NEW YORK (
TheStreet) -- Global markets have been rattled the past few weeks by uncertainty over central bank stimulus.
In late May, the
Federal Reserve released what looked to be foreshadowing comments about an end to quantitative easing, and more recently the Bank of Japan failed to relieve the volatility that had crept up in Japanese markets. With central banks playing such an important role in the daily movements of financial markets, anything they say or fail to say is sure to incite a fury of activity.
This week Fed Chairman Ben Bernanke will speak on Wednesday, and investors hope he clarifies his statements from last month in order to bring back stability to world markets. The Fed may be the first to rein in stimulus among the world's major central banks, but actual tightening does not look to be a viable solution until possibly 2014.
The first chart to study below is of
S&P Equal Weight ETF
SPDR S&P 500
(SPY), which measures the
S&P 500's market breadth. When the pair moves higher, it signals that a majority of the stocks in the S&P are taking part in the rally, a bullish indicator.
The pair has traded sideways much of 2013, a testament to the uncertainty investors have felt as equities have reached record highs. The two variables that have most contributed to equity markets strength this year have been central bank stimulus and solid company performances.
Corporate performance has been pretty steady, but with earnings season over and the potential end to central bank stimulus, investors have taken profits and moved to the sidelines.
The pair below has pulled back into its consolidation region as investors have taken profits at all-time highs, and chosen to wait for reassurance from central banks before reentering. It is likely that this pair will pull back even further leading into an economic heavy week for the U.S. and of Bernanke's speech on Wednesday. If Bernanke gives the reassurance that investors are looking for, this pair should continue move higher and risky assets across the world will benefit.
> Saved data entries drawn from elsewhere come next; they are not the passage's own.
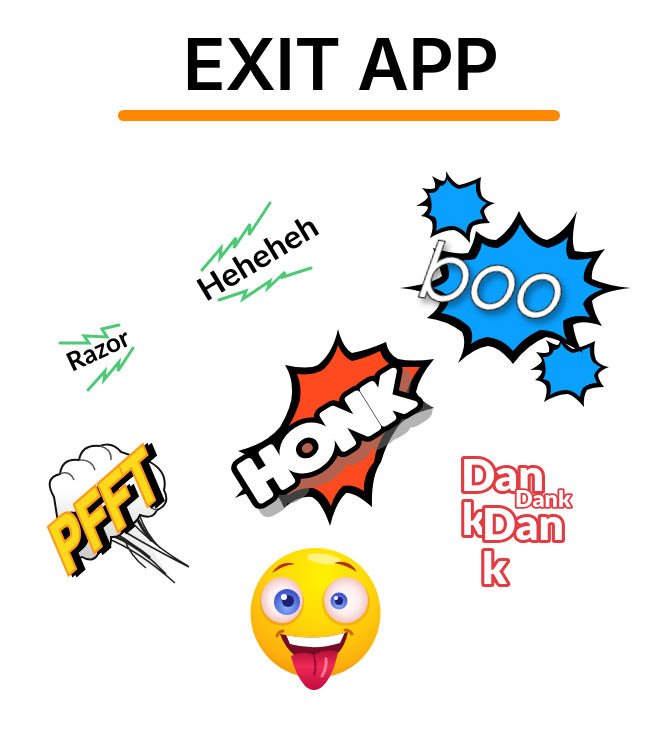
<!DOCTYPE html>
<html lang="en">
<head>
<meta charset="utf-8">
<title>Exit App</title>
<style>
:root {
  --ink: #000;
  --paper: #fff;
  --rule: #ff8800;
  --bolt: #4fc978;
  --boo: #0aa0ff;
  --honk: #ff4a1f;
  --dank: #e23c42;
  --pfft: #ffd91a;
  --pfft-edge: #ff9a1c;
}
* { box-sizing: border-box; margin: 0; }
html, body { width: 671px; height: 730px; overflow: hidden; background: var(--paper); }
.board { position: relative; width: 671px; height: 730px; }
.title {
  position: absolute; left: 0; top: 22px; width: 681px;
  font: 600 71px/85px Inter, sans-serif; letter-spacing: -.8px;
  text-align: center; color: var(--ink); white-space: nowrap;
}
.rule { position: absolute; left: 118px; top: 110px; width: 442px; height: 11px; border-radius: 6px; background: var(--rule); }
.stickers { position: absolute; inset: 0; display: block; }
.bolt { fill: none; stroke: var(--bolt); stroke-width: 3; stroke-linecap: round; stroke-linejoin: miter; }
.flared { font-family: Lato, sans-serif; font-weight: 700; fill: var(--ink); }
.boo-fill { fill: var(--boo); }
.boo-word { font-family: "TeX Gyre Adventor", sans-serif; font-style: italic; font-size: 78px; fill: var(--paper); stroke: #222; stroke-width: 2.6; paint-order: stroke; }
.honk-word { font-family: "TeX Gyre Adventor", sans-serif; font-weight: 700; font-size: 53px; stroke-linejoin: round; stroke-linecap: round; }
.honk-shadow { fill: #777; stroke: #777; stroke-width: 18; opacity: .55; }
.honk-edge { fill: var(--ink); stroke: var(--ink); stroke-width: 17; }
.honk-face { fill: var(--paper); stroke: var(--paper); stroke-width: 7; }
.pfft-word { font-family: "TeX Gyre Heros Cn", sans-serif; font-weight: 700; font-size: 70px; stroke-linejoin: miter; }
.pfft-depth { fill: var(--ink); stroke: var(--ink); stroke-width: 5; }
.pfft-face { fill: var(--pfft); stroke: var(--pfft-edge); stroke-width: 5; paint-order: stroke; }
.dank-word { font-family: Lato, sans-serif; font-weight: 900; fill: var(--paper); stroke: var(--dank); stroke-width: 6; stroke-linejoin: round; paint-order: stroke; }
.dank-small { stroke-width: 3.6; }
</style>
</head>
<body>
<main class="board">
  <h1 class="title">EXIT APP</h1>
  <div class="rule"></div>

  <svg class="stickers" width="671" height="730" viewBox="0 0 671 730">
    <defs>
      <filter id="soft-shadow" x="-20%" y="-20%" width="150%" height="150%">
        <feDropShadow dx="4" dy="4" stdDeviation="3" flood-color="#000" flood-opacity=".4"/>
      </filter>
      <radialGradient id="face-skin" cx=".55" cy=".22" r=".85">
        <stop offset="0" stop-color="#fff200"/>
        <stop offset=".45" stop-color="#ffd60a"/>
        <stop offset=".8" stop-color="#fdb10c"/>
        <stop offset="1" stop-color="#f08a10"/>
      </radialGradient>
      <radialGradient id="eye-white" cx=".5" cy=".5" r=".55">
        <stop offset="0" stop-color="#fff"/>
        <stop offset=".55" stop-color="#fdeeee"/>
        <stop offset="1" stop-color="#efbcb6"/>
      </radialGradient>
      <radialGradient id="iris" cx=".5" cy=".7" r=".6">
        <stop offset="0" stop-color="#8fb4ff"/>
        <stop offset="1" stop-color="#3f55cf"/>
      </radialGradient>
      <linearGradient id="tongue" x1="0" y1="0" x2="0" y2="1">
        <stop offset="0" stop-color="#b80f38"/>
        <stop offset=".4" stop-color="#ee2a55"/>
        <stop offset="1" stop-color="#c20a3f"/>
      </linearGradient>
      <linearGradient id="puff" x1="0" y1="0" x2="0" y2="1">
        <stop offset=".4" stop-color="#fff"/>
        <stop offset="1" stop-color="#c9c9c9"/>
      </linearGradient>
      <clipPath id="mouth-shape"><path d="M280 634 Q315 642 348 632 Q342 661 316 663 Q290 661 280 634Z"/></clipPath>
      <g id="small-burst">
        <path d="M446 171 Q452 182 459 185 Q469 183 481 177 Q479 189 482 196 Q487 202 495 203 Q486 206 484 211 Q485 217 490 223 Q479 223 473 226 Q469 232 470 243 Q461 232 454 230 Q443 230 430 238 Q434 228 432 222 Q429 217 421 216 Q428 211 428 207 Q425 205 416 206 Q426 201 428 197 Q427 193 422 188 Q431 190 435 188 Q436 183 432 176 Q440 181 444 181 Q447 178 446 171Z"/>
        <path class="boo-fill" d="M447 179 Q452 187 459 189 Q468 187 476 183 Q475 192 479 198 Q483 202 487 203 Q481 207 480 212 L483 219 Q475 219 469 224 Q466 228 466 233 Q460 227 453 226 Q444 226 436 231 Q438 222 435 217 L429 215 Q433 210 431 199 L429 193 Q437 194 440 186 Q446 186 447 179Z"/>
      </g>
    </defs>

    <g id="heheheh">
      <polyline class="bolt" points="202,270 221,248 220,258 236,238 234,248 250,224 249,235 270,203"/>
      <polyline class="bolt" points="219,300 246,291 243,299 270,281 268,288 285,272 283,277 311,268"/>
      <text class="flared" font-size="32" textLength="134" lengthAdjust="spacingAndGlyphs" transform="translate(206 302) rotate(-31)">Heheheh</text>
    </g>

    <g id="razor">
      <polyline class="bolt" stroke-width="2" points="60,343 89,343 84,336 107,337 102,329 119,325"/>
      <polyline class="bolt" points="88,390 105,371 104,380 119,362 118,371 133,348"/>
      <text class="flared" font-size="26" textLength="66" lengthAdjust="spacingAndGlyphs" transform="translate(72 372) rotate(-25)">Razor</text>
    </g>

    <g id="boo">
      <use href="#small-burst"/>
      <use href="#small-burst" x="114" y="164"/>
      <path d="M519 211 Q530 236 547 240 Q565 233 577 211 Q570 240 575 251 Q590 254 605 249 Q590 267 592 279 Q608 286 631 288 Q601 291 592 301 Q594 314 602 326 Q582 319 573 325 Q575 340 583 353 Q560 339 546 337 Q528 344 513 364 Q500 347 488 346 Q474 348 458 363 Q468 344 462 332 Q446 320 427 318 Q441 308 440 300 Q425 290 400 288 Q432 284 442 276 Q438 262 433 248 Q455 255 468 253 Q474 243 476 231 Q486 240 496 240 Q510 231 519 211Z"/>
      <path class="boo-fill" d="M520 224 Q530 244 548 248 Q560 245 568 237 Q564 252 569 259 Q579 261 592 258 Q582 270 584 281 Q592 287 603 289 Q586 295 583 304 Q586 312 590 317 Q573 314 563 321 Q563 333 567 340 Q553 329 540 330 Q524 337 513 351 Q503 339 487 337 Q477 339 471 344 Q475 330 466 324 Q455 315 441 313 Q451 304 448 296 Q441 290 432 288 Q449 283 449 275 Q449 266 444 258 Q463 262 475 259 Q481 251 482 243 Q488 248 498 248 Q513 241 520 224Z"/>
      <text class="boo-word" filter="url(#soft-shadow)" textLength="142" lengthAdjust="spacingAndGlyphs" transform="translate(417 296) rotate(10)">boo</text>
    </g>

    <g id="honk">
      <path d="M338 329 Q343 348 352 353 Q368 350 386 342 Q388 354 398 359 Q413 362 434 359 Q419 377 416 392 Q421 402 434 408 Q405 415 397 428 Q386 444 381 462 Q371 476 372 507 Q355 492 346 493 Q335 504 330 526 Q322 502 312 497 Q299 495 284 508 Q280 496 270 490 Q256 489 235 498 Q254 478 257 464 Q251 456 238 451 Q266 444 280 427 Q293 405 292 390 Q292 376 285 365 Q308 370 318 365 Q333 353 338 329Z"/>
      <path fill="var(--honk)" d="M338 345 Q343 357 352 361 Q366 358 380 351 Q384 363 395 367 L420 367 Q407 384 405 400 Q392 414 386 430 Q376 446 374 462 Q363 474 364 491 Q352 484 343 486 Q335 493 331 506 Q324 491 313 488 Q300 487 288 495 Q282 482 269 480 L258 482 Q267 466 270 450 Q292 428 300 400 Q302 386 297 374 Q315 376 324 369 Q334 359 338 345Z"/>
      <g transform="translate(258 502) rotate(-32)">
        <text class="honk-word honk-shadow" x="3" y="11" textLength="185" lengthAdjust="spacingAndGlyphs">HONK</text>
        <text class="honk-word honk-edge" textLength="185" lengthAdjust="spacingAndGlyphs">HONK</text>
        <text class="honk-word honk-face" textLength="185" lengthAdjust="spacingAndGlyphs">HONK</text>
      </g>
    </g>

    <g id="pfft">
      <g fill="none" stroke="#222" stroke-width="1.5">
        <path fill="#eee" stroke="none" d="M108 536 Q136 556 174 582 Q150 552 140 518Z"/>
        <path d="M106 538 Q138 550 175 583M114 532 Q142 549 166 574M122 530 Q148 546 189 567M130 520 Q152 545 188 566M139 514 Q146 534 160 548M124 538 Q130 556 146 568"/>
        <path stroke-width="3" d="M112 535 Q132 543 150 558M136 516 Q143 531 152 541"/>
      </g>
      <path fill="url(#puff)" stroke="#111" stroke-width="2" d="M54 497 Q43 478 60 474 Q62 458 79 460 Q82 444 100 446 Q112 441 121 452 L150 462 Q168 472 164 490 Q171 504 157 510 Q153 520 140 515 Q135 527 124 524 Q124 538 111 537 Q112 552 99 552 Q94 564 82 557 Q70 564 62 548Z"/>
      <path fill="none" stroke="#555" stroke-width="1.5" d="M60 474 Q70 470 74 480M79 460 Q92 459 95 470M100 446 Q112 449 111 460M157 510 Q147 508 146 498M124 524 Q113 520 117 510M99 552 Q89 547 93 537"/>
      <g transform="matrix(.755 -.656 .39 .92 66 576)">
        <g class="pfft-word pfft-depth">
          <text x="8" y="6" textLength="128" lengthAdjust="spacingAndGlyphs">PFFT</text>
          <text x="4" y="3" textLength="128" lengthAdjust="spacingAndGlyphs">PFFT</text>
        </g>
        <text class="pfft-word pfft-face" textLength="128" lengthAdjust="spacingAndGlyphs">PFFT</text>
      </g>
    </g>

    <g id="dank">
      <text class="dank-word" font-size="43" x="461" y="491" textLength="83" lengthAdjust="spacingAndGlyphs">Dan</text>
      <text class="dank-word" font-size="43" x="462" y="535" textLength="24" lengthAdjust="spacingAndGlyphs">k</text>
      <text class="dank-word dank-small" font-size="23" x="515" y="507" textLength="56" lengthAdjust="spacingAndGlyphs">Dank</text>
      <text class="dank-word" font-size="43" x="482" y="540" textLength="82" lengthAdjust="spacingAndGlyphs">Dan</text>
      <text class="dank-word" font-size="43" x="482" y="584" textLength="25" lengthAdjust="spacingAndGlyphs">k</text>
    </g>

    <g id="silly-face">
      <circle cx="315.5" cy="613" r="65" fill="url(#face-skin)"/>
      <ellipse cx="324" cy="559" rx="17" ry="5" fill="#fff" opacity=".5" transform="rotate(8 324 559)"/>
      <ellipse cx="282" cy="602" rx="22" ry="24" fill="#e98b14" opacity=".55"/>
      <ellipse cx="346" cy="602" rx="24" ry="24" fill="#e98b14" opacity=".45"/>
      <ellipse cx="282" cy="600" rx="21" ry="23" fill="url(#eye-white)"/>
      <ellipse cx="346" cy="600" rx="22" ry="23" fill="url(#eye-white)"/>
      <circle cx="287" cy="602" r="13" fill="url(#iris)"/>
      <circle cx="288" cy="601" r="6" fill="#1d2170"/>
      <circle cx="284" cy="597" r="3" fill="#fff"/>
      <circle cx="339" cy="601" r="8.5" fill="url(#iris)"/>
      <circle cx="339" cy="601" r="4" fill="#1d2170"/>
      <circle cx="336" cy="598" r="2" fill="#fff"/>
      <path fill="#b8321a" d="M272 573 Q281 559 295 564 Q284 565 272 573ZM334 563 Q349 558 357 572 Q346 565 334 563Z"/>
      <path fill="none" stroke="#c8640c" stroke-width="3" stroke-linecap="round" d="M277 636 Q278 632 283 631M345 630 Q350 630 352 634"/>
      <path fill="#750b25" d="M280 634 Q315 642 348 632 Q342 661 316 663 Q290 661 280 634Z"/>
      <g clip-path="url(#mouth-shape)">
        <path fill="#fff" d="M284 630 H346 L340 643 Q315 651 290 644Z"/>
      </g>
      <path fill="url(#tongue)" d="M291 656 Q302 650 314 655 Q326 648 338 652 Q333 676 323 686 Q314 694 305 686 Q295 674 291 656Z"/>
      <path fill="none" stroke="#9e0833" stroke-width="2" stroke-linecap="round" d="M314 656 Q317 666 314 675"/>
      <path fill="none" stroke="#ff8fa8" stroke-width="3" stroke-linecap="round" opacity=".8" d="M326 659 Q327 668 322 676"/>
    </g>
  </svg>
</main>
</body>
</html>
Currency markets have similarly played an important role in determining investor sentiment over the past few weeks. A stronger yen led to volatility in Japanese equities, and uncertainty over the Fed's next policy move led to U.S. dollar weakness.